**ASSIGNMENT**
Each line below must be reproduced exactly as it stands. Pictures stay out of the copy.

----

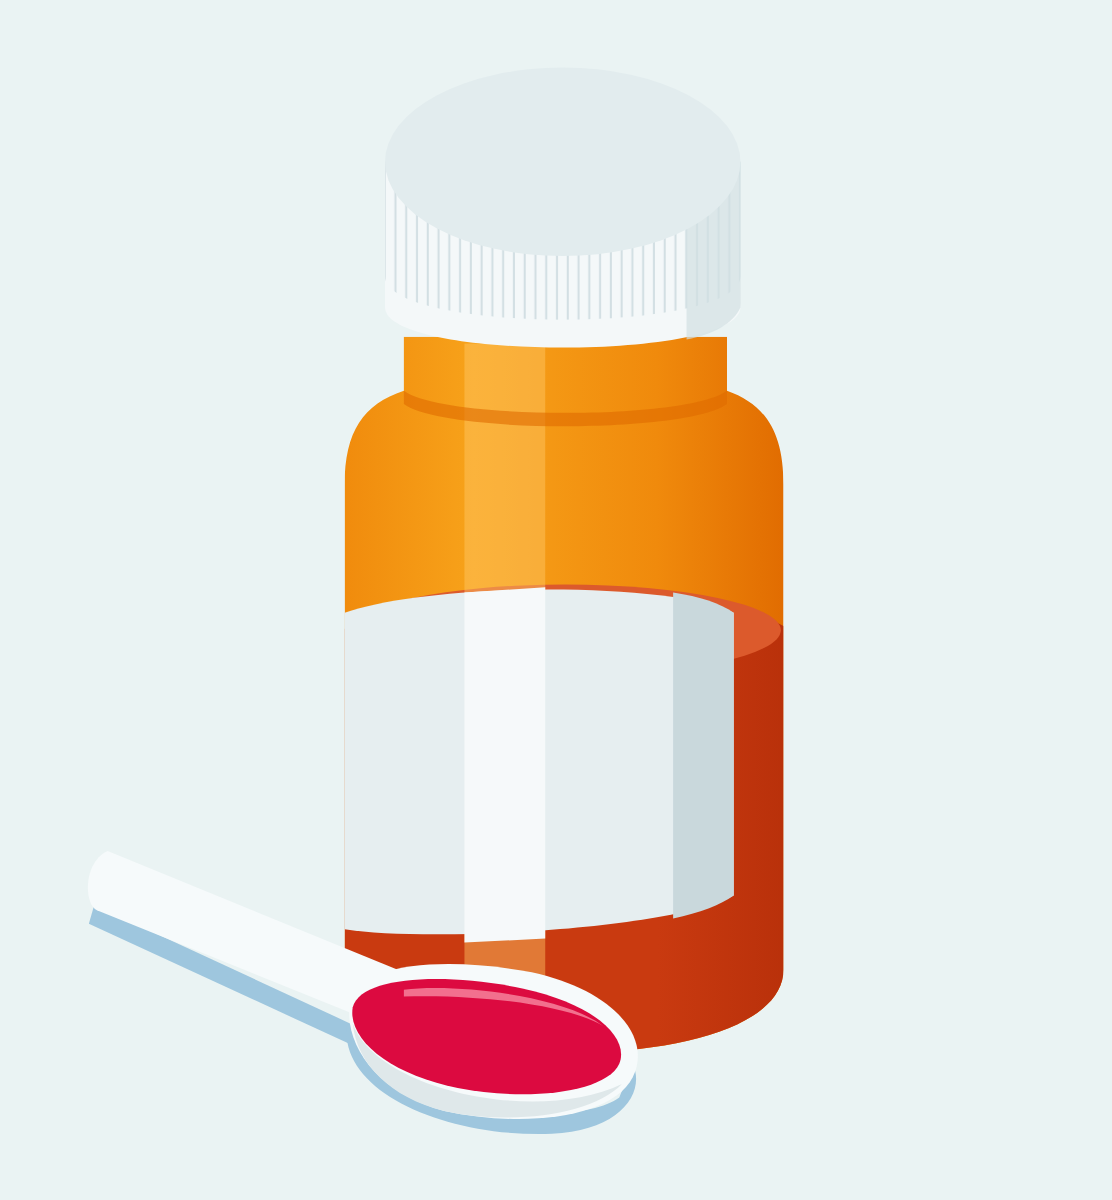
<!DOCTYPE html>
<html lang="en">
<head>
<meta charset="utf-8">
<title>Syrup Bottle and Dosing Spoon</title>
<link rel="stylesheet" href="https://fonts.googleapis.com/css2?family=Inter&display=swap">
<style>
  :root {
    --backdrop: #eaf3f3;
    --cap-top: #e2ecee;
    --cap-side: #f4f8f9;
    --cap-shade: #d2dfe3;
    --glass-light: #f7a21a;
    --glass-mid: #f08a0c;
    --glass-dark: #e06a00;
    --glass-highlight: #ffc766;
    --syrup-top: #dc5a2c;
    --syrup-body: #c93a10;
    --syrup-deep: #b8300a;
    --label-main: #e6eef0;
    --label-bright: #f6f9fa;
    --label-shade: #c9d8dc;
    --spoon-white: #f6fafb;
    --spoon-shade: #dfe8ea;
    --spoon-shadow: #9ec6de;
    --medicine: #dc0a40;
    --medicine-shine: #f2708e;
  }
  html, body {
    margin: 0;
    padding: 0;
    overflow: hidden;
    background: var(--backdrop);
    font-family: "Inter", sans-serif;
  }
  .artboard {
    display: block;
    width: 1112px;
    height: 1200px;
  }
</style>
</head>
<body>
<svg class="artboard" viewBox="0 0 826 891" width="1112" height="1200" role="img" aria-label="Amber medicine bottle with a white cap beside a dosing spoon of red syrup">
  <defs>
    <linearGradient id="glassGradient" x1="0" x2="1" y1="0" y2="0">
      <stop offset="0" stop-color="var(--glass-mid)"/>
      <stop offset="0.3" stop-color="var(--glass-light)"/>
      <stop offset="0.7" stop-color="var(--glass-mid)"/>
      <stop offset="1" stop-color="var(--glass-dark)"/>
    </linearGradient>
    <linearGradient id="syrupGradient" x1="0" x2="1">
      <stop offset="0" stop-color="var(--syrup-body)"/>
      <stop offset="0.7" stop-color="var(--syrup-body)"/>
      <stop offset="1" stop-color="var(--syrup-deep)"/>
    </linearGradient>
    <clipPath id="bottleClip">
      <path d="M300 250 L300 290 C270 300 256 320 256 360 L256 720 C256 760 330 782 420 782 C510 782 582 760 582 720 L582 360 C582 320 568 300 540 290 L540 250 Z"/>
    </clipPath>
    <pattern id="capRidges" width="8" height="40" patternUnits="userSpaceOnUse">
      <rect width="8" height="40" fill="var(--cap-side)"/>
      <rect x="5" width="1.5" height="40" fill="var(--cap-shade)"/>
    </pattern>
  </defs>

  <rect class="backdrop" width="826" height="891" fill="var(--backdrop)"/>

  <g class="bottle">
    <g clip-path="url(#bottleClip)">
      <rect class="glass" x="250" y="240" width="340" height="560" fill="url(#glassGradient)"/>
      <path class="syrup" d="M250 470 C300 440 540 430 590 470 L590 800 L250 800 Z" fill="url(#syrupGradient)"/>
      <ellipse class="syrup-surface" cx="420" cy="468" rx="160" ry="34" fill="var(--syrup-top)"/>
      <rect class="glass-highlight" x="345" y="255" width="60" height="530" fill="var(--glass-highlight)" opacity="0.45"/>
      <path class="neck-ring" d="M300 290 C330 312 510 312 540 290 L540 300 C510 322 330 322 300 300 Z" fill="var(--glass-dark)" opacity="0.6"/>
    </g>
    <g class="label">
      <path d="M256 455 C320 432 500 432 545 455 L545 665 C500 690 320 700 256 690 Z" fill="var(--label-main)"/>
      <path d="M345 440 L405 436 L405 697 L345 700 Z" fill="var(--label-bright)"/>
      <path d="M500 440 C520 443 535 448 545 455 L545 665 C535 672 520 678 500 682 Z" fill="var(--label-shade)"/>
    </g>
  </g>

  <g class="cap">
    <path class="cap-side" d="M286 120 L286 225 C286 265 550 265 550 225 L550 120 Z" fill="url(#capRidges)"/>
    <path class="cap-band" d="M286 205 C286 248 550 248 550 205 L550 228 C550 268 286 268 286 228 Z" fill="var(--cap-side)"/>
    <path class="cap-shade" d="M510 130 L550 120 L550 228 C545 240 530 248 510 252 Z" fill="var(--cap-shade)" opacity="0.7"/>
    <ellipse class="cap-top" cx="418" cy="120" rx="132" ry="70" fill="var(--cap-top)"/>
  </g>

  <g class="spoon">
    <path class="spoon-shadow" d="M70 672 L260 760 L270 780 L66 686 Z" fill="var(--spoon-shadow)"/>
    <path class="spoon-handle" d="M80 632 L300 722 L285 762 L72 676 C62 671 62 640 80 632 Z" fill="var(--spoon-white)"/>
    <path class="spoon-bowl-shadow" d="M258 760 C250 810 330 845 410 842 C460 840 480 812 470 790 L460 815 C430 838 300 830 258 760 Z" fill="var(--spoon-shadow)"/>
    <path class="spoon-bowl" d="M260 745 C265 715 330 710 395 722 C455 735 485 770 470 800 C455 830 390 838 330 825 C280 812 255 775 260 745 Z" fill="var(--spoon-white)"/>
    <path class="spoon-rim-shade" d="M262 760 C280 810 400 835 462 805 C440 828 380 836 330 825 C290 815 265 790 262 760 Z" fill="var(--spoon-shade)"/>
    <path class="medicine" d="M262 748 C268 725 330 722 388 734 C440 745 468 770 460 790 C450 812 390 818 340 808 C290 798 258 772 262 748 Z" fill="var(--medicine)"/>
    <path class="medicine-shine" d="M300 735 C340 730 420 740 448 762 C430 750 370 738 300 740 Z" fill="var(--medicine-shine)"/>
  </g>
</svg>
</body>
</html>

----

**SOLUTION FOR THIS TASK**
<!DOCTYPE html>
<html lang="en">
<head>
<meta charset="utf-8">
<title>Syrup Bottle and Dosing Spoon</title>
<link rel="stylesheet" href="https://fonts.googleapis.com/css2?family=Inter&display=swap">
<style>
  :root {
    --backdrop: #eaf3f3;
    --cap-top: #e2ecee;
    --cap-side: #f4f8f9;
    --cap-shade: #d2dfe3;
    --glass-light: #f7a21a;
    --glass-mid: #f08a0c;
    --glass-dark: #e06a00;
    --glass-highlight: #ffc766;
    --syrup-top: #dc5a2c;
    --syrup-body: #c93a10;
    --syrup-deep: #b8300a;
    --label-main: #e6eef0;
    --label-bright: #f6f9fa;
    --label-shade: #c9d8dc;
    --spoon-white: #f6fafb;
    --spoon-shade: #dfe8ea;
    --spoon-shadow: #9ec6de;
    --medicine: #dc0a40;
    --medicine-shine: #f2708e;
  }
  html, body {
    margin: 0;
    padding: 0;
    overflow: hidden;
    background: var(--backdrop);
    font-family: "Inter", sans-serif;
  }
  .artboard {
    display: block;
    width: 1112px;
    height: 1200px;
  }
</style>
</head>
<body>
<svg class="artboard" viewBox="0 0 826 891" width="1112" height="1200" role="img" aria-label="Amber medicine bottle with a white cap beside a dosing spoon of red syrup">
  <defs>
    <linearGradient id="glassGradient" x1="0" x2="1" y1="0" y2="0">
      <stop offset="0" stop-color="var(--glass-mid)"/>
      <stop offset="0.3" stop-color="var(--glass-light)"/>
      <stop offset="0.7" stop-color="var(--glass-mid)"/>
      <stop offset="1" stop-color="var(--glass-dark)"/>
    </linearGradient>
    <linearGradient id="syrupGradient" x1="0" x2="1">
      <stop offset="0" stop-color="var(--syrup-body)"/>
      <stop offset="0.7" stop-color="var(--syrup-body)"/>
      <stop offset="1" stop-color="var(--syrup-deep)"/>
    </linearGradient>
    <clipPath id="bottleClip">
      <path d="M300 250 L300 290 C270 300 256 320 256 360 L256 720 C256 760 330 782 420 782 C510 782 582 760 582 720 L582 360 C582 320 568 300 540 290 L540 250 Z"/>
    </clipPath>
    <pattern id="capRidges" width="8" height="40" patternUnits="userSpaceOnUse">
      <rect width="8" height="40" fill="var(--cap-side)"/>
      <rect x="5" width="1.5" height="40" fill="var(--cap-shade)"/>
    </pattern>
  </defs>

  <rect class="backdrop" width="826" height="891" fill="var(--backdrop)"/>

  <g class="bottle">
    <g clip-path="url(#bottleClip)">
      <rect class="glass" x="250" y="240" width="340" height="560" fill="url(#glassGradient)"/>
      <path class="syrup" d="M250 470 C300 440 540 430 590 470 L590 800 L250 800 Z" fill="url(#syrupGradient)"/>
      <ellipse class="syrup-surface" cx="420" cy="468" rx="160" ry="34" fill="var(--syrup-top)"/>
      <rect class="glass-highlight" x="345" y="255" width="60" height="530" fill="var(--glass-highlight)" opacity="0.45"/>
      <path class="neck-ring" d="M300 290 C330 312 510 312 540 290 L540 300 C510 322 330 322 300 300 Z" fill="var(--glass-dark)" opacity="0.6"/>
    </g>
    <g class="label">
      <path d="M256 455 C320 432 500 432 545 455 L545 665 C500 690 320 700 256 690 Z" fill="var(--label-main)"/>
      <path d="M345 440 L405 436 L405 697 L345 700 Z" fill="var(--label-bright)"/>
      <path d="M500 440 C520 443 535 448 545 455 L545 665 C535 672 520 678 500 682 Z" fill="var(--label-shade)"/>
    </g>
  </g>

  <g class="cap">
    <path class="cap-side" d="M286 120 L286 225 C286 265 550 265 550 225 L550 120 Z" fill="url(#capRidges)"/>
    <path class="cap-band" d="M286 205 C286 248 550 248 550 205 L550 228 C550 268 286 268 286 228 Z" fill="var(--cap-side)"/>
    <path class="cap-shade" d="M510 130 L550 120 L550 228 C545 240 530 248 510 252 Z" fill="var(--cap-shade)" opacity="0.7"/>
    <ellipse class="cap-top" cx="418" cy="120" rx="132" ry="70" fill="var(--cap-top)"/>
  </g>

  <g class="spoon">
    <path class="spoon-shadow" d="M70 672 L260 760 L270 780 L66 686 Z" fill="var(--spoon-shadow)"/>
    <path class="spoon-handle" d="M80 632 L300 722 L285 762 L72 676 C62 671 62 640 80 632 Z" fill="var(--spoon-white)"/>
    <path class="spoon-bowl-shadow" d="M258 760 C250 810 330 845 410 842 C460 840 480 812 470 790 L460 815 C430 838 300 830 258 760 Z" fill="var(--spoon-shadow)"/>
    <path class="spoon-bowl" d="M260 745 C265 715 330 710 395 722 C455 735 485 770 470 800 C455 830 390 838 330 825 C280 812 255 775 260 745 Z" fill="var(--spoon-white)"/>
    <path class="spoon-rim-shade" d="M262 760 C280 810 400 835 462 805 C440 828 380 836 330 825 C290 815 265 790 262 760 Z" fill="var(--spoon-shade)"/>
    <path class="medicine" d="M262 748 C268 725 330 722 388 734 C440 745 468 770 460 790 C450 812 390 818 340 808 C290 798 258 772 262 748 Z" fill="var(--medicine)"/>
    <path class="medicine-shine" d="M300 735 C340 730 420 740 448 762 C430 750 370 738 300 740 Z" fill="var(--medicine-shine)"/>
  </g>
</svg>
</body>
</html>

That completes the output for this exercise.